Beetles of the family, epilachna varivestis feed on lima, pole, and bush beans giving plant tissues a lacelike appearance and occasionally killing off entire plants.

What does it look like?

Beetles are approximately 1/4 inch long, copper colored and have 16 black spots on their backs. Grubs are about 1/3 inch long with black tipped spines. Tissue between leaf veins is eaten on the plants and leaves eventually dry up and die off.

How does it manifest?

Females lay eggs on the undersides of leaves. Eggs are yellow. Larvae hatch in early to mid-summer turning green then yellow. Both adults and larvae feed on leaf tissue. 1 to 4 generations of damage may occur each year, with all levels of maturity in the beetles being represented at any given time.

What can you do about it?

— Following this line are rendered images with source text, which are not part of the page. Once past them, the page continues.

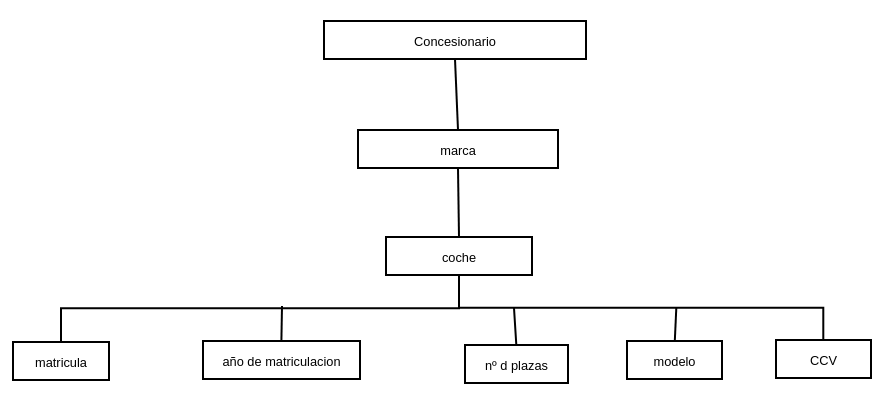
<!DOCTYPE html>
<html lang="es">
<head>
<meta charset="utf-8">
<title>Concesionario</title>
<style>
  :root { --paper: #fff; --ink: #000; --stroke: 2px; }
  * { box-sizing: border-box; }
  html, body { margin: 0; overflow: hidden; background: var(--paper); }
  .diagram {
    position: relative;
    width: 884px;
    height: 404px;
    overflow: hidden;
    background: var(--paper);
    color: var(--ink);
    font: 12.8px/16px "Liberation Sans", Arial, sans-serif;
  }
  .connectors { position: absolute; inset: 0; fill: none; stroke: var(--ink); stroke-width: var(--stroke); }
  .node {
    position: absolute;
    display: flex;
    align-items: center;
    justify-content: center;
    height: 40px;
    padding-top: 3px;
    border: var(--stroke) solid var(--ink);
    background: var(--paper);
    white-space: nowrap;
  }
  .dealer { left: 323px; top: 20px; width: 264px; }
  .brand { left: 357px; top: 129px; width: 202px; }
  .car { left: 385px; top: 236px; width: 148px; }
  .plate { left: 12px; top: 341px; width: 98px; }
  .year { left: 202px; top: 340px; width: 159px; }
  .seats { left: 464px; top: 344px; width: 105px; }
  .model { left: 626px; top: 340px; width: 97px; }
  .power { left: 775px; top: 339px; width: 97px; }
</style>
</head>
<body>
<main class="diagram">
  <svg class="connectors" width="884" height="404" viewBox="0 0 884 404" aria-hidden="true">
    <line x1="455" y1="59" x2="458" y2="130"/>
    <line x1="458" y1="168" x2="459" y2="237"/>
    <polyline points="459,275 459,308.2 61,308.2 61,342"/>
    <polyline points="459,275 459,307.8 823.3,307.8 823.3,340"/>
    <line x1="282" y1="306" x2="281.4" y2="341"/>
    <line x1="514" y1="308" x2="516.3" y2="345"/>
    <line x1="676.3" y1="308" x2="674.8" y2="341"/>
  </svg>
  <div class="node dealer">Concesionario</div>
  <div class="node brand">marca</div>
  <div class="node car">coche</div>
  <div class="node plate">matricula</div>
  <div class="node year">año de matriculacion</div>
  <div class="node seats">nº d plazas</div>
  <div class="node model">modelo</div>
  <div class="node power">CCV</div>
</main>
</body>
</html>
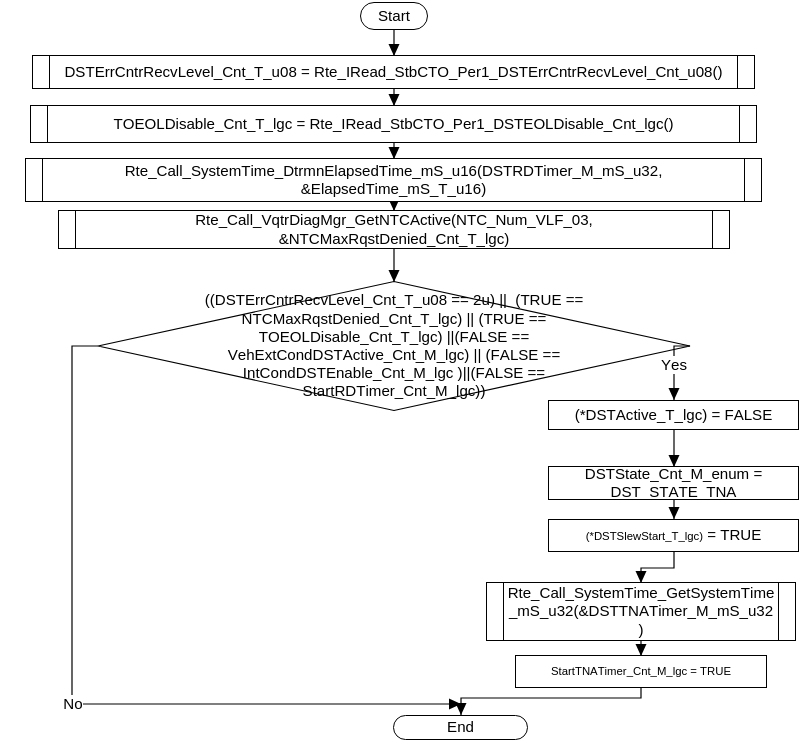
<!DOCTYPE html>
<html lang="en">
<head>
<meta charset="utf-8">
<title>Timer state flowchart</title>
<style>
  :root { --ink: #000; --paper: #fff; --stroke: 1.2px; }
  * { box-sizing: border-box; }
  html, body { margin: 0; background: var(--paper); }
  .flowchart {
    position: relative; width: 801px; height: 756px; overflow: hidden;
    background: var(--paper); color: var(--ink);
    font: 15.1px/18.2px "Liberation Sans", Arial, sans-serif;
    font-kerning: none;
  }
  .connectors { position: absolute; left: 0; top: 0; }
  .connectors .line { fill: none; stroke: var(--ink); stroke-width: 1.2; }
  .connectors .arrow { marker-end: url(#arrowhead); }
  .node {
    position: absolute; left: var(--x); top: var(--y); width: var(--w); height: var(--h);
    display: flex; align-items: center; justify-content: center;
    text-align: center; white-space: nowrap;
  }
  .terminal, .process, .call { border: var(--stroke) solid var(--ink); background: var(--paper); }
  .terminal { border-radius: 14px; }
  .call::before, .call::after {
    content: ""; position: absolute; top: 0; bottom: 0; width: 16px;
  }
  .call::before { left: 0; border-right: var(--stroke) solid var(--ink); }
  .call::after { right: 0; border-left: var(--stroke) solid var(--ink); }
  .small { font-size: 11.35px; }
  .branch { background: var(--paper); }
</style>
</head>
<body>
<main class="flowchart">
  <svg class="connectors" width="801" height="756" viewBox="0 0 801 756" aria-hidden="true">
    <defs>
      <marker id="arrowhead" markerUnits="userSpaceOnUse" markerWidth="13" markerHeight="12" refX="12" refY="6" orient="auto">
        <polygon points="0,0.5 12,6 0,11.5"/>
      </marker>
    </defs>
    <polygon class="line" points="98,346 394,281.5 690,346 394,410.5"/>
    <path class="line arrow" d="M394 29V56"/>
    <path class="line arrow" d="M394 88V106"/>
    <path class="line arrow" d="M394 142V159"/>
    <path class="line arrow" d="M394 200V211"/>
    <path class="line arrow" d="M394 248V282"/>
    <path class="line arrow" d="M690 346H674V400"/>
    <path class="line arrow" d="M674 430V467"/>
    <path class="line arrow" d="M674 499V519"/>
    <path class="line arrow" d="M674 551V568H641V583"/>
    <path class="line arrow" d="M641 640V656"/>
    <path class="line arrow" d="M641 688V698H461V715"/>
    <path class="line arrow" d="M98 346H72V704H461"/>
  </svg>

  <div class="node terminal" style="--x:360px;--y:2px;--w:68px;--h:28px">Start</div>

  <div class="node call" style="--x:32px;--y:55px;--w:723px;--h:34px">DSTErrCntrRecvLevel_Cnt_T_u08 = Rte_IRead_StbCTO_Per1_DSTErrCntrRecvLevel_Cnt_u08()</div>
  <div class="node call" style="--x:30px;--y:105px;--w:727px;--h:38px">TOEOLDisable_Cnt_T_lgc = Rte_IRead_StbCTO_Per1_DSTEOLDisable_Cnt_lgc()</div>
  <div class="node call" style="--x:25px;--y:158px;--w:737px;--h:44px">Rte_Call_SystemTime_DtrmnElapsedTime_mS_u16(DSTRDTimer_M_mS_u32,<br>&amp;ElapsedTime_mS_T_u16)</div>
  <div class="node call" style="--x:58px;--y:210px;--w:672px;--h:39px">Rte_Call_VqtrDiagMgr_GetNTCActive(NTC_Num_VLF_03,<br>&amp;NTCMaxRqstDenied_Cnt_T_lgc)</div>

  <div class="node decision" style="--x:98px;--y:281px;--w:592px;--h:130px">((DSTErrCntrRecvLevel_Cnt_T_u08 == 2u) ||&nbsp; (TRUE ==<br>NTCMaxRqstDenied_Cnt_T_lgc) || (TRUE ==<br>TOEOLDisable_Cnt_T_lgc) ||(FALSE ==<br>VehExtCondDSTActive_Cnt_M_lgc) || (FALSE ==<br>IntCondDSTEnable_Cnt_M_lgc )||(FALSE ==<br>StartRDTimer_Cnt_M_lgc))</div>

  <div class="node branch" style="--x:660px;--y:356px;--w:28px;--h:18px">Yes</div>
  <div class="node branch" style="--x:63px;--y:695px;--w:20px;--h:18px">No</div>

  <div class="node process" style="--x:548px;--y:400px;--w:251px;--h:30px">(*DSTActive_T_lgc) = FALSE</div>
  <div class="node process" style="--x:548px;--y:466px;--w:251px;--h:34px">DSTState_Cnt_M_enum =<br>DST_STATE_TNA</div>
  <div class="node process" style="--x:548px;--y:519px;--w:251px;--h:33px"><span><span class="small">(*DSTSlewStart_T_lgc)</span> = TRUE</span></div>
  <div class="node call" style="--x:486px;--y:582px;--w:310px;--h:59px">Rte_Call_SystemTime_GetSystemTime<br>_mS_u32(&amp;DSTTNATimer_M_mS_u32<br>)</div>
  <div class="node process small" style="--x:515px;--y:655px;--w:252px;--h:33px">StartTNATimer_Cnt_M_lgc = TRUE</div>

  <div class="node terminal" style="--x:393px;--y:715px;--w:135px;--h:25px">End</div>
</main>
</body>
</html>
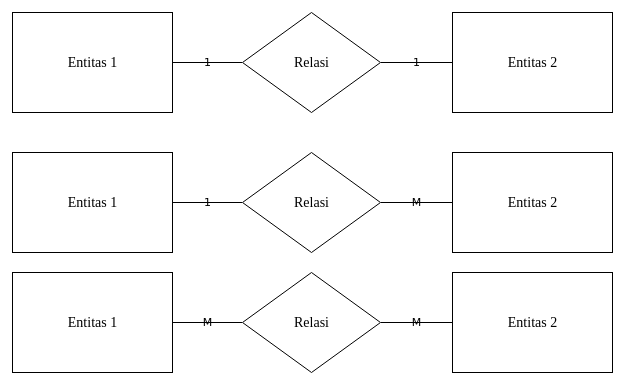
<!DOCTYPE html>
<html lang="id">
<head>
<meta charset="utf-8">
<title>Kardinalitas relasi</title>
<style>
:root { --ink: #000; --paper: #fff; }
* { box-sizing: border-box; margin: 0; }
body {
  width: 625px; height: 385px; overflow: hidden;
  background: var(--paper); color: var(--ink);
  font: 14px/20px "Liberation Serif", serif;
}
.diagram {
  display: grid;
  grid-template-rows: 140px 120px 101px;
  padding: 12px;
}
.relationship {
  display: grid;
  grid-template-columns: 161px 69px 139px 71px 161px;
  height: 101px;
}
.entity, .relation, .link { display: grid; place-items: center; }
.entity { border: 1px solid var(--ink); }
.relation > *, .link > * { grid-area: 1 / 1; }
.relation svg { display: block; fill: var(--paper); stroke: var(--ink); }
.relation span { position: relative; }
.link::before {
  content: ""; grid-area: 1 / 1;
  width: 100%; height: 1px; background: var(--ink);
}
.cardinality { font: 11px/13px "DejaVu Sans", sans-serif; }
</style>
</head>
<body>
<svg width="0" height="0" style="position:absolute" aria-hidden="true">
  <defs><polygon id="diamond" points="0.5,50.5 69.5,0.5 138.5,50.5 69.5,100.5"/></defs>
</svg>
<main class="diagram">
  <section class="relationship">
    <div class="entity">Entitas 1</div>
    <div class="link"><span class="cardinality">1</span></div>
    <div class="relation"><svg width="139" height="101" aria-hidden="true"><use href="#diamond"/></svg><span>Relasi</span></div>
    <div class="link"><span class="cardinality">1</span></div>
    <div class="entity">Entitas 2</div>
  </section>
  <section class="relationship">
    <div class="entity">Entitas 1</div>
    <div class="link"><span class="cardinality">1</span></div>
    <div class="relation"><svg width="139" height="101" aria-hidden="true"><use href="#diamond"/></svg><span>Relasi</span></div>
    <div class="link"><span class="cardinality">M</span></div>
    <div class="entity">Entitas 2</div>
  </section>
  <section class="relationship">
    <div class="entity">Entitas 1</div>
    <div class="link"><span class="cardinality">M</span></div>
    <div class="relation"><svg width="139" height="101" aria-hidden="true"><use href="#diamond"/></svg><span>Relasi</span></div>
    <div class="link"><span class="cardinality">M</span></div>
    <div class="entity">Entitas 2</div>
  </section>
</main>
</body>
</html>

When you first notice damage, apply insecticide containing diazinon or carbaryl, making sure you coat undersides of leaves. You may need to reapply later in the season if damage continues, but early insecticide application can stave off damage from successive generations of larvae which tend to be harder to kill than adults. After you harvest from the plants, destroy and remove all plant debris from the area to prevent an overwintering environment for adult beetles.